» Task objective
Find every line in the records below that holds the word "removed", and copy each one.
[Entries shown]
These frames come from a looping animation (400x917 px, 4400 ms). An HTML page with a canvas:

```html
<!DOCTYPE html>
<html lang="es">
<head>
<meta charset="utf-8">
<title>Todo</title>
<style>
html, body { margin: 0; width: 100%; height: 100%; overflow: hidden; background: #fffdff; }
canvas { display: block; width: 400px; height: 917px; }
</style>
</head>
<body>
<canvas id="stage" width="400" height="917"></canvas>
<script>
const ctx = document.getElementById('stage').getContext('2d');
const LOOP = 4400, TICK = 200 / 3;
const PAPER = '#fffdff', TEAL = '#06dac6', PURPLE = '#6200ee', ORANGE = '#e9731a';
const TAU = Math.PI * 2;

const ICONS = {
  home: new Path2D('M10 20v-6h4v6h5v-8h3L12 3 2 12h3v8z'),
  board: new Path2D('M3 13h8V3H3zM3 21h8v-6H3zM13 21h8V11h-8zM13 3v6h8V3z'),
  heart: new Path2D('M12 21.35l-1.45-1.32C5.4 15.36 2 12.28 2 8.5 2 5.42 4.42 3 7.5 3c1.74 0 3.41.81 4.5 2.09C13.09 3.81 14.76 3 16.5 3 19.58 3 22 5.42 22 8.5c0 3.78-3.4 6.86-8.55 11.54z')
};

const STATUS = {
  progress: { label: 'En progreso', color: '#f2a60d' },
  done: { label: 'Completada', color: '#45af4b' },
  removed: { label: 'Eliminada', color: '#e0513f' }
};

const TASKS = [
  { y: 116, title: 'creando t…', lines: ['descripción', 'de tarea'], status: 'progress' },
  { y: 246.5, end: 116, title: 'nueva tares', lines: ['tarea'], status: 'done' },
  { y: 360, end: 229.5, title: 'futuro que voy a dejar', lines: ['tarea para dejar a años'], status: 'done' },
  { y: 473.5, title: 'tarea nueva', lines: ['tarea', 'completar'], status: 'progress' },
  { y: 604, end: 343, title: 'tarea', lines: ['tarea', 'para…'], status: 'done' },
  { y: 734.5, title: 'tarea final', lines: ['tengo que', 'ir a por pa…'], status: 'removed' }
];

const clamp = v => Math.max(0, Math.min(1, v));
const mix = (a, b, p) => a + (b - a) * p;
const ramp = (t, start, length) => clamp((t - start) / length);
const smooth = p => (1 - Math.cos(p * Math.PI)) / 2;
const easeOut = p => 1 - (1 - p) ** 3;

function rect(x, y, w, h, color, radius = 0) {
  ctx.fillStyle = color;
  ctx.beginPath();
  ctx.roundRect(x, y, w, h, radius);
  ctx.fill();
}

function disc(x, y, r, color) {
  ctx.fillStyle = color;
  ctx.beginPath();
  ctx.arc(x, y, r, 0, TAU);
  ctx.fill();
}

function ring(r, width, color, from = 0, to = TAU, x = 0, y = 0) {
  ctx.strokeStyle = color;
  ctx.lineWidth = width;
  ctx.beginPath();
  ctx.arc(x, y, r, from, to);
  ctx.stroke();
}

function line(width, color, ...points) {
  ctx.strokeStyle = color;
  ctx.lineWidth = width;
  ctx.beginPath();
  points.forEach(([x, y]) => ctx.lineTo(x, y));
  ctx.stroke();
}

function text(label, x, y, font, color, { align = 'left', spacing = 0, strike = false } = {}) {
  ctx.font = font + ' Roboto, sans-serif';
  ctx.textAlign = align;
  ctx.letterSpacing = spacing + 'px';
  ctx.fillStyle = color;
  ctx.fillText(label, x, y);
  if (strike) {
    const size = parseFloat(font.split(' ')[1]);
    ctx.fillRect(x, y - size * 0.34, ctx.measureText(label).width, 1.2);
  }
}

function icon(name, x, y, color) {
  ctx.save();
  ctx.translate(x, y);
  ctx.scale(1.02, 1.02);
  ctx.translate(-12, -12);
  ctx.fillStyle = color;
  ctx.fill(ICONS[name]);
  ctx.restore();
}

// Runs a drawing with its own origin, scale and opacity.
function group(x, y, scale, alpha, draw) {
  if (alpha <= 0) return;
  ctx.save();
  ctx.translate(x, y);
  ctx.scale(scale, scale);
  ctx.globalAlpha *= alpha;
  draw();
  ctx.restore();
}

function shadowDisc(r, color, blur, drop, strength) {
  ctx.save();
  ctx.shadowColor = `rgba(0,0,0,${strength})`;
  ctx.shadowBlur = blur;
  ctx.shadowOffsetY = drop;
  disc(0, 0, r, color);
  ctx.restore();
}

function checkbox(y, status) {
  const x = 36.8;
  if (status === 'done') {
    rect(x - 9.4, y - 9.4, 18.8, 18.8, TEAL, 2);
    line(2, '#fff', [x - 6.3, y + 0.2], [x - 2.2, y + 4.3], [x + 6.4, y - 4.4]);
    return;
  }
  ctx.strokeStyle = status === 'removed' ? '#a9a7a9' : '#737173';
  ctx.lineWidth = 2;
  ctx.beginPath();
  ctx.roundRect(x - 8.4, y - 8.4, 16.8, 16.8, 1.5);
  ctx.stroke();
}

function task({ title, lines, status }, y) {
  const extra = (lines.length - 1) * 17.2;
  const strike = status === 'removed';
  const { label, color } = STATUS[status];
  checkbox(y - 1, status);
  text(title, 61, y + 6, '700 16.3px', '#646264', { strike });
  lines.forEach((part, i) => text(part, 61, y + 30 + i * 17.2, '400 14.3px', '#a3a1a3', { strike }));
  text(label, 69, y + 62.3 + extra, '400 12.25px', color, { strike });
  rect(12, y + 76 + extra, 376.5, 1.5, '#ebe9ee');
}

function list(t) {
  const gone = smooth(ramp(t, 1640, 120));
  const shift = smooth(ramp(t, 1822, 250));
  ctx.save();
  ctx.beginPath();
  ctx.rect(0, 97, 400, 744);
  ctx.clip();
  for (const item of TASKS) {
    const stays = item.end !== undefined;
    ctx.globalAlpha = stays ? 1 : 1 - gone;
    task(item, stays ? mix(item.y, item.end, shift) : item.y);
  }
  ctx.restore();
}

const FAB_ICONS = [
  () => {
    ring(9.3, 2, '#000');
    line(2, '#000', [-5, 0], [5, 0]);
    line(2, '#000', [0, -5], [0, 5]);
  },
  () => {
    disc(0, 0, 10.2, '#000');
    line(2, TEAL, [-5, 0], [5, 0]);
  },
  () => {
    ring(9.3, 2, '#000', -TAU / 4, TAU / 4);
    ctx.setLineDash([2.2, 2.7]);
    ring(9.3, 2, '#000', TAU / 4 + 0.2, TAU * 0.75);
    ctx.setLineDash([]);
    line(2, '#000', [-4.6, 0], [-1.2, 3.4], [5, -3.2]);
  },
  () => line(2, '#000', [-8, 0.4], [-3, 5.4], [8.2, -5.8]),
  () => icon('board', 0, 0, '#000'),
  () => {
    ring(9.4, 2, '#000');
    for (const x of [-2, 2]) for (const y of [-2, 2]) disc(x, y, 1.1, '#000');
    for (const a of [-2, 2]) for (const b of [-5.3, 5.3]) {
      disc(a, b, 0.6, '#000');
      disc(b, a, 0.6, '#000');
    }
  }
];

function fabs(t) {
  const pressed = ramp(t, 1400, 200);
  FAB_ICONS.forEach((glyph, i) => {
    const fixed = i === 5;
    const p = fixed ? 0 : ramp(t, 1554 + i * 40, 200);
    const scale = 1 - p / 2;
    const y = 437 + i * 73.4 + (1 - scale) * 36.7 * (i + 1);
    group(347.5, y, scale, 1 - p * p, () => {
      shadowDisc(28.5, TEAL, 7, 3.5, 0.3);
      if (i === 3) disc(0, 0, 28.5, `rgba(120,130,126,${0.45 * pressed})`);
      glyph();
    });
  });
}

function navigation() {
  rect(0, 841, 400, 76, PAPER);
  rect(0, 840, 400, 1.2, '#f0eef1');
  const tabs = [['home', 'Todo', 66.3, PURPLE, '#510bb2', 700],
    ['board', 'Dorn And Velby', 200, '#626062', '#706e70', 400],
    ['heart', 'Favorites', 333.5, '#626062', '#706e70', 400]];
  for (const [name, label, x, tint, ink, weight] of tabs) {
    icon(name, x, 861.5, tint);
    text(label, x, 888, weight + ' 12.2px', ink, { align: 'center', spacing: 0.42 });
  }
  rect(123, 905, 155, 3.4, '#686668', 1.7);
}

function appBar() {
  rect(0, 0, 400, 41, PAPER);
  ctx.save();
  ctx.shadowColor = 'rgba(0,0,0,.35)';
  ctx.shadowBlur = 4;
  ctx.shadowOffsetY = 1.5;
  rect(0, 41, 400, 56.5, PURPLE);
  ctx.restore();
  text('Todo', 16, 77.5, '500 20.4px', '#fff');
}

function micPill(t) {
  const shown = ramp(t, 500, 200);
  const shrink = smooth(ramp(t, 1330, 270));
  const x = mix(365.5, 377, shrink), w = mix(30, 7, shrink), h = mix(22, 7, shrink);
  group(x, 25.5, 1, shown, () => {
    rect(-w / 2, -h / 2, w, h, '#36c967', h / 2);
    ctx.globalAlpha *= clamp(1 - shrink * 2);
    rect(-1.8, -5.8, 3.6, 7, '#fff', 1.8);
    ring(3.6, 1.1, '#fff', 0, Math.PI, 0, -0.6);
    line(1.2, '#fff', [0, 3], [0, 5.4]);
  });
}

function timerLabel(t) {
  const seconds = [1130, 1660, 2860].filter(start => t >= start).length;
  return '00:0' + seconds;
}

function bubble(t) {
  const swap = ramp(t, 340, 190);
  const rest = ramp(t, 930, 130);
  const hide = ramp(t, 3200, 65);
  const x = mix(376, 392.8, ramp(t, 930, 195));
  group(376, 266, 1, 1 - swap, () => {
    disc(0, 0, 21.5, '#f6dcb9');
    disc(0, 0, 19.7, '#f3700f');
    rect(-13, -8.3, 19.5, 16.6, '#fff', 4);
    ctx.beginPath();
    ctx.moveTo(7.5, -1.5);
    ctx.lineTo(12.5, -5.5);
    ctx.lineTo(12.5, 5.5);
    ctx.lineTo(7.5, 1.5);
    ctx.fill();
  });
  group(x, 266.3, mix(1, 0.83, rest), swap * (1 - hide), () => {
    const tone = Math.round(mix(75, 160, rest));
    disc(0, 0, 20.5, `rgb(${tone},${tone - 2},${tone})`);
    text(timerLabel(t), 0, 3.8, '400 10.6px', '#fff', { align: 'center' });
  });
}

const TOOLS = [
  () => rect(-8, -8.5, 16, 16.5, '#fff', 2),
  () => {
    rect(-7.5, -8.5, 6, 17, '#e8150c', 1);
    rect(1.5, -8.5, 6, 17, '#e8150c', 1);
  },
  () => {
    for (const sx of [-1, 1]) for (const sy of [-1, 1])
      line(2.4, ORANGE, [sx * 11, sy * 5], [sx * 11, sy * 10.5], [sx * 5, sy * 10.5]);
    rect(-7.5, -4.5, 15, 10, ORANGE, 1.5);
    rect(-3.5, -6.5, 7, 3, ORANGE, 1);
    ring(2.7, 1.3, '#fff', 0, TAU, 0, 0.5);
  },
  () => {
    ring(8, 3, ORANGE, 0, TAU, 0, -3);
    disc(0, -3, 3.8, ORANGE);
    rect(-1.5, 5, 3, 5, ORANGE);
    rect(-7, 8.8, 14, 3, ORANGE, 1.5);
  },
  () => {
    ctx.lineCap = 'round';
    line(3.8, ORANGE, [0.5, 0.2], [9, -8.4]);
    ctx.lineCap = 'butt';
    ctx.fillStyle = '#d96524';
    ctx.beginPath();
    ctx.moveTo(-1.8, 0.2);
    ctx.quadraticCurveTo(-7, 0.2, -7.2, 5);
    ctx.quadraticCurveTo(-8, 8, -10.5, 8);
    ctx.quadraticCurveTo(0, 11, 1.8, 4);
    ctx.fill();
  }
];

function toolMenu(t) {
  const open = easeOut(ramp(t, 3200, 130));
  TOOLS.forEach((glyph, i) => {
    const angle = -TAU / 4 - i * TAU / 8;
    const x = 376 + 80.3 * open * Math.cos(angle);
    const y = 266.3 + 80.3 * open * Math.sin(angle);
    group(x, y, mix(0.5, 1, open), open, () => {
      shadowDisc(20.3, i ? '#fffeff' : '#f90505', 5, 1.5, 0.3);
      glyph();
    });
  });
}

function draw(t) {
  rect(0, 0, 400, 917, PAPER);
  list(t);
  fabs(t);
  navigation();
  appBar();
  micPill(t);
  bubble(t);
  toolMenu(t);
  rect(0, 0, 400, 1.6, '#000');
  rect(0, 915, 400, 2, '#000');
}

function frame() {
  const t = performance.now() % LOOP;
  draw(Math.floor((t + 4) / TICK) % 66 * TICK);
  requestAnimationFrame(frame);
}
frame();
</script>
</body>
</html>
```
[/Entries shown]
» Response below
  removed: { label: 'Eliminada', color: '#e0513f' }
  { y: 734.5, title: 'tarea final', lines: ['tengo que', 'ir a por pa…'], status: 'removed' }
  ctx.strokeStyle = status === 'removed' ? '#a9a7a9' : '#737173';
  const strike = status === 'removed';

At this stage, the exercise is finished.